▸ EXERCISE DESCRIPTION
From the first line of the data down to and including the line with "var(--hull); stroke: var(--ink);", copy everything exactly, leaving out pictures.

Segment Open

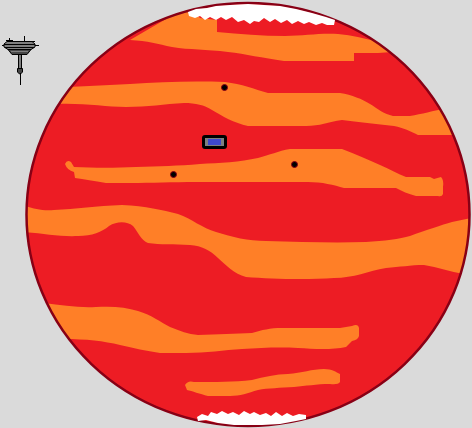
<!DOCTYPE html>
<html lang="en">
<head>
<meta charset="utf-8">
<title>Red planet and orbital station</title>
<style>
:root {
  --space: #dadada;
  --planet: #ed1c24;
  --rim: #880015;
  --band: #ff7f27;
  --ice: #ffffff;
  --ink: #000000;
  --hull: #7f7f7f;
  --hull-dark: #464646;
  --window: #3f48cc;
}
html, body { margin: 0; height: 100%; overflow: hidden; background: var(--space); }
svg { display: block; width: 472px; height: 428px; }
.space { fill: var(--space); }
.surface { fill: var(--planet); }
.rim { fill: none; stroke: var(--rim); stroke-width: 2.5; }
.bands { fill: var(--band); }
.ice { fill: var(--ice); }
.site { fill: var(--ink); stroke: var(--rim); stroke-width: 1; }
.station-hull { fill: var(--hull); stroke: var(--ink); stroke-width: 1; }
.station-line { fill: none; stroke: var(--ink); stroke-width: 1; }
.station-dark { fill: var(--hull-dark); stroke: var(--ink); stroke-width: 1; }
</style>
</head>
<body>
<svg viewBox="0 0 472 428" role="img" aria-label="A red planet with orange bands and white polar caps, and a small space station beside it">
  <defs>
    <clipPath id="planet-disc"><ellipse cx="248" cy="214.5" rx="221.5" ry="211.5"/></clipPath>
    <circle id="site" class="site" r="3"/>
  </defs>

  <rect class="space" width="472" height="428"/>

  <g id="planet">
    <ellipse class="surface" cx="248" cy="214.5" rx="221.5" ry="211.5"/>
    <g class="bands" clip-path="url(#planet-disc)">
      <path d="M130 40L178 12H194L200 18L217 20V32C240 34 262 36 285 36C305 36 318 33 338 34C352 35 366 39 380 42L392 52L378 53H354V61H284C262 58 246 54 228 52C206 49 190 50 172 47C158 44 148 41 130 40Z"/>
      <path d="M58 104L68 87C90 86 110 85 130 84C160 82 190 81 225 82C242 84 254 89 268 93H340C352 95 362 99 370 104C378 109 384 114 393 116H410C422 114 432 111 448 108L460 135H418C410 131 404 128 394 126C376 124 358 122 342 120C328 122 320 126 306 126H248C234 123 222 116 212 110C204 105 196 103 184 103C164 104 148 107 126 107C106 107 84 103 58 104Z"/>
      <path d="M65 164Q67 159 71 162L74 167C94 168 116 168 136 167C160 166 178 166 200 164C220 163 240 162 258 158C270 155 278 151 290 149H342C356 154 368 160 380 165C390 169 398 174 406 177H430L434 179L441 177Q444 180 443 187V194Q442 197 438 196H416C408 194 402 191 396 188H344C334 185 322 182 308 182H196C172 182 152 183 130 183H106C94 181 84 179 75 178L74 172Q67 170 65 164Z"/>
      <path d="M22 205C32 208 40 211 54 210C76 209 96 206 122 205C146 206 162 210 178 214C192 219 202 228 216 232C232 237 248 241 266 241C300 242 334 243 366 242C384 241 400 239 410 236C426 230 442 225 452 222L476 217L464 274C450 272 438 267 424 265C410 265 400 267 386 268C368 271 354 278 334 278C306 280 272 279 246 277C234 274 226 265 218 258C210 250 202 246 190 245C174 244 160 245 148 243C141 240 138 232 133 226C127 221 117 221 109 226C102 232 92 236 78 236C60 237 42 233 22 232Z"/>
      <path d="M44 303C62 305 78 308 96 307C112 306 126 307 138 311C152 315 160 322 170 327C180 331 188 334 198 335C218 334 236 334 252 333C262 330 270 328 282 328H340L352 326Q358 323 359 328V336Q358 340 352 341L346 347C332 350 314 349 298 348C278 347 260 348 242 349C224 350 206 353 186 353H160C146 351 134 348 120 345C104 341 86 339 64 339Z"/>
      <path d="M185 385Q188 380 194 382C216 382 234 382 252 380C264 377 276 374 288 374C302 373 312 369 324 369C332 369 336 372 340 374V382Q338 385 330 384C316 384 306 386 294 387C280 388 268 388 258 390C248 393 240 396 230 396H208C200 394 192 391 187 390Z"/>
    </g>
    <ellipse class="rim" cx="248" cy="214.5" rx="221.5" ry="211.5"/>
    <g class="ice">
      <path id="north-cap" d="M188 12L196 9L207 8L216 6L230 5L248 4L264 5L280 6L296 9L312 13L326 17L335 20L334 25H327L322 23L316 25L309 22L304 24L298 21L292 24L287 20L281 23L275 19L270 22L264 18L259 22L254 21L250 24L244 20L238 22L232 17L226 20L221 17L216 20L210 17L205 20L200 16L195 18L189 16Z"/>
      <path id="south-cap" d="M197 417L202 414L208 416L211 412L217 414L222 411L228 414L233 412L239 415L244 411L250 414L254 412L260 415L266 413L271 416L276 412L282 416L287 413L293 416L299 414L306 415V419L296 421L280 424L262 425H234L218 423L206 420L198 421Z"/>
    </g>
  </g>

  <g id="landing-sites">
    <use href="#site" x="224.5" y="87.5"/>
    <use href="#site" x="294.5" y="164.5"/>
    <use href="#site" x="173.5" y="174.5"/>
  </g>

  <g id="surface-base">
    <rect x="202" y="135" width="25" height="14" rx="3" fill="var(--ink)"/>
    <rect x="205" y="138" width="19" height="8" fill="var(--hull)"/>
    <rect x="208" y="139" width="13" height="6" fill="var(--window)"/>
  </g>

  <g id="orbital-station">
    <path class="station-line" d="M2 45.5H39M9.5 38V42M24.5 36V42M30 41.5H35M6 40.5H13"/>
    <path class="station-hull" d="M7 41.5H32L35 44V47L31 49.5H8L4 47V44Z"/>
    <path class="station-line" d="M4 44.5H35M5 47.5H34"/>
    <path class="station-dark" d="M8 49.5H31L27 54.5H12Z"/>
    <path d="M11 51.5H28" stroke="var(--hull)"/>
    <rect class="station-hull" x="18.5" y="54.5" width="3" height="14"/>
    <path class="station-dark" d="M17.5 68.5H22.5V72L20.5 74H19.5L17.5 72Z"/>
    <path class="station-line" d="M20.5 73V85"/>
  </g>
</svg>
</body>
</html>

Segment Closed

▸ PROBLEM SOLUTION
<!DOCTYPE html>
<html lang="en">
<head>
<meta charset="utf-8">
<title>Red planet and orbital station</title>
<style>
:root {
  --space: #dadada;
  --planet: #ed1c24;
  --rim: #880015;
  --band: #ff7f27;
  --ice: #ffffff;
  --ink: #000000;
  --hull: #7f7f7f;
  --hull-dark: #464646;
  --window: #3f48cc;
}
html, body { margin: 0; height: 100%; overflow: hidden; background: var(--space); }
svg { display: block; width: 472px; height: 428px; }
.space { fill: var(--space); }
.surface { fill: var(--planet); }
.rim { fill: none; stroke: var(--rim); stroke-width: 2.5; }
.bands { fill: var(--band); }
.ice { fill: var(--ice); }
.site { fill: var(--ink); stroke: var(--rim); stroke-width: 1; }
.station-hull { fill: var(--hull); stroke: var(--ink); stroke-width: 1; }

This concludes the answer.